WHAT YOU SHOULD DO:
The lines to find are those in the entries that hold the word "focus"; copy every one of them.
####
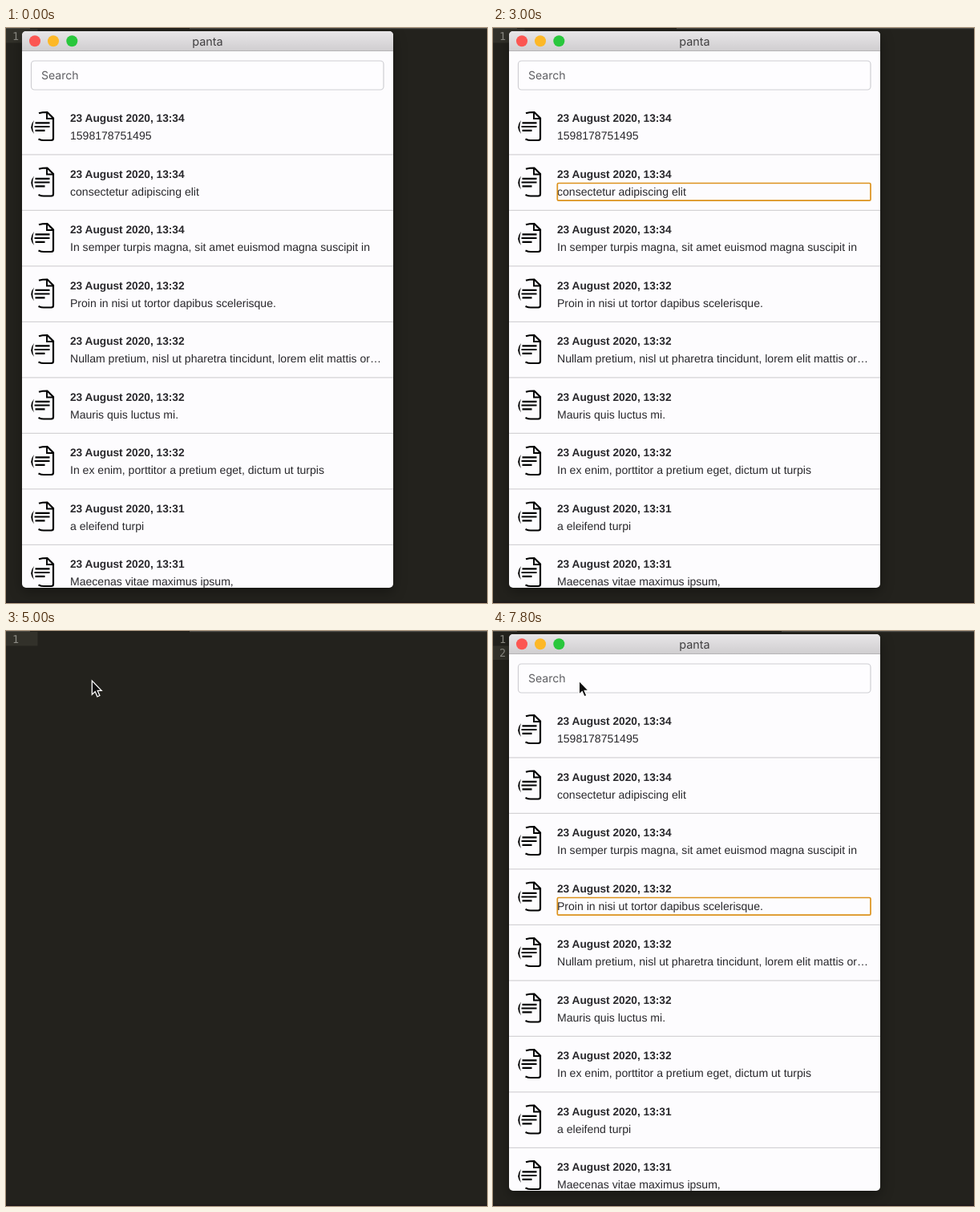
Animation of 600x717 px, one loop 8 s. Source, as an HTML page:

```html
<!DOCTYPE html>
<html lang="en">
<head>
<meta charset="utf-8">
<title>Clipboard history</title>
<style>
  html, body { margin: 0; width: 100%; height: 100%; overflow: hidden; background: #23221d; }
  svg { display: block; width: 600px; height: 717px; text-rendering: geometricPrecision; }
  .code { font: 13.44px "DejaVu Sans Mono", monospace; fill: #fafaf6; }
  .num { fill: #8c8b84; }
  .ui { font: 14.05px Inter, sans-serif; fill: #5f5f63; }
  .title { font-size: 14.4px; fill: #413f41; text-anchor: middle; }
  .date { font: bold 13.69px "Liberation Sans", Arial, sans-serif; fill: #29282c; }
  .item { font: 14.05px "Liberation Sans", Arial, sans-serif; fill: #29282c; }
  .shadow { filter: drop-shadow(0 5px 8px rgba(0, 0, 0, .35)); }
</style>
</head>
<body>
<svg viewBox="0 0 600 717">
  <defs>
    <linearGradient id="bar" x2="0" y2="1">
      <stop stop-color="#e8e6e8"/><stop offset="1" stop-color="#cfcdcf"/>
    </linearGradient>
    <clipPath id="frame"><rect x="20" y="4" width="463" height="694" rx="5"/></clipPath>
    <g id="doc" fill="none" stroke="#000" stroke-width="2.2">
      <path d="M35 115Q27.5 123.5 35 132Q31.5 123.5 35 115Z" fill="#000" stroke="none"/>
      <path d="M41 106.3Q45 105 51.5 105L59 112.5V137.5Q59 140 56.5 140H47Q44 140 40.5 138.4"/>
      <path d="M51 105V113H59" stroke-width="1.9"/>
      <path d="M36.5 118.3H54.5M35.5 123H54.5M36.5 127.8H48.5"/>
    </g>
  </defs>

  <rect width="600" height="717" fill="#23221d"/>
  <rect y="715.5" width="600" height="1.5" fill="#1f191a"/>
  <rect width="30" height="1" fill="#494843"/>
  <rect id="tabs" height="1.2" width="600" fill="#4e4d49"/>
  <rect id="gutter" width="39.5" height="17.5" fill="#32312a"/>
  <text class="code num" x="8" y="15">1</text>
  <text class="code num" id="second" x="8" y="32.3">2</text>
  <text class="code" id="pasted" x="45" y="15">Proin in nisi ut tortor dapibus scelerisque.</text>

  <g id="win">
    <rect class="shadow" x="20" y="4" width="463" height="694" rx="5" fill="#fdfcfe"/>
    <g clip-path="url(#frame)">
      <rect x="20" y="4" width="463" height="25" fill="url(#bar)"/>
      <rect x="20" y="28" width="463" height="1" fill="#b5b3b5"/>
      <circle cx="36" cy="16.3" r="7" fill="#fc5652"/>
      <circle cx="59" cy="16.3" r="7" fill="#fdb827"/>
      <circle cx="82.3" cy="16.3" r="7" fill="#29c73c"/>
      <text class="ui title" x="251.5" y="21.5">panta</text>
      <rect x="31.5" y="41" width="439.5" height="36" rx="4" fill="#fefdff" stroke="#cfcfd3" stroke-width="1.2"/>
      <text class="ui" x="44" y="64">Search</text>
      <g id="rows"></g>
      <rect id="ring" x="30" y="39.7" width="443" height="39.4" rx="3" fill="none" stroke="#5ca5f7" stroke-width="4.2"/>
      <rect id="focus" x="80.3" width="390.7" height="21.7" rx="1.5" fill="none" stroke="#dc921c" stroke-width="1.7"/>
    </g>
  </g>

  <path id="arrow" d="M107.3 62V79.2L111.2 75.6L113.9 81.8L116.9 80.5L114.2 74.4H119.2Z" fill="#0c0c0c" stroke="#fff" stroke-width="1.3"/>
  <path id="beam" d="M105 58.5Q108 58.5 108 61V75Q108 77.5 105 77.5M111 58.5Q108 58.5 108 61M108 75Q108 77.5 111 77.5" fill="none" stroke="#d8d8d4" stroke-width="1.2"/>
</svg>
<script>
const LOOP = 8000, PITCH = 69.5;
const items = [
  ["34", "1598178751495"],
  ["34", "consectetur adipiscing elit"],
  ["34", "In semper turpis magna, sit amet euismod magna suscipit in"],
  ["32", "Proin in nisi ut tortor dapibus scelerisque."],
  ["32", "Nullam pretium, nisl ut pharetra tincidunt, lorem elit mattis or…"],
  ["32", "Mauris quis luctus mi."],
  ["32", "In ex enim, porttitor a pretium eget, dictum ut turpis"],
  ["31", "a eleifend turpi"],
  ["31", "Maecenas vitae maximus ipsum,"]
];
const el = id => document.getElementById(id);
const show = (id, on) => el(id).setAttribute("visibility", on ? "visible" : "hidden");
const set = (id, name, value) => el(id).setAttribute(name, value);

el("rows").innerHTML = items.map(([minute, text], i) => `
  <g transform="translate(0 ${i * PITCH})">
    <use href="#doc"/>
    <text class="date" x="80" y="117">23 August 2020, 13:${minute}</text>
    <text class="item" x="80" y="139">${text}</text>
    <rect x="20" y="157.3" width="463" height="1.2" fill="#d3d2d5"/>
  </g>`).join("");

// Start time of each keyboard focus step through the list
const steps = [2600, 3000, 3400, 4000];

function draw(now) {
  const t = now % LOOP;
  const open = t < 5000 || t >= 7800;
  const pasted = t >= 6200, newline = t >= 7000;
  const row = steps.filter(s => t >= s).length - 1;

  el("win").style.display = open ? "" : "none";
  show("ring", t >= 1400 && t < 2600);
  show("focus", row >= 0);
  set("focus", "y", 124 + Math.max(row, 0) * PITCH);
  show("pasted", pasted);
  show("second", newline);
  set("gutter", "y", newline ? 18.5 : 1);
  set("tabs", "x", pasted ? 360 : 229);
  show("arrow", t >= 5000 && t < 5200 || t >= 7800);
  show("beam", t >= 5200 && t < 7000);
  requestAnimationFrame(draw);
}
draw(0);
</script>
</body>
</html>
```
####
OUTPUT BELOW:
      <rect id="focus" x="80.3" width="390.7" height="21.7" rx="1.5" fill="none" stroke="#dc921c" stroke-width="1.7"/>
// Start time of each keyboard focus step through the list
  show("focus", row >= 0);
  set("focus", "y", 124 + Math.max(row, 0) * PITCH);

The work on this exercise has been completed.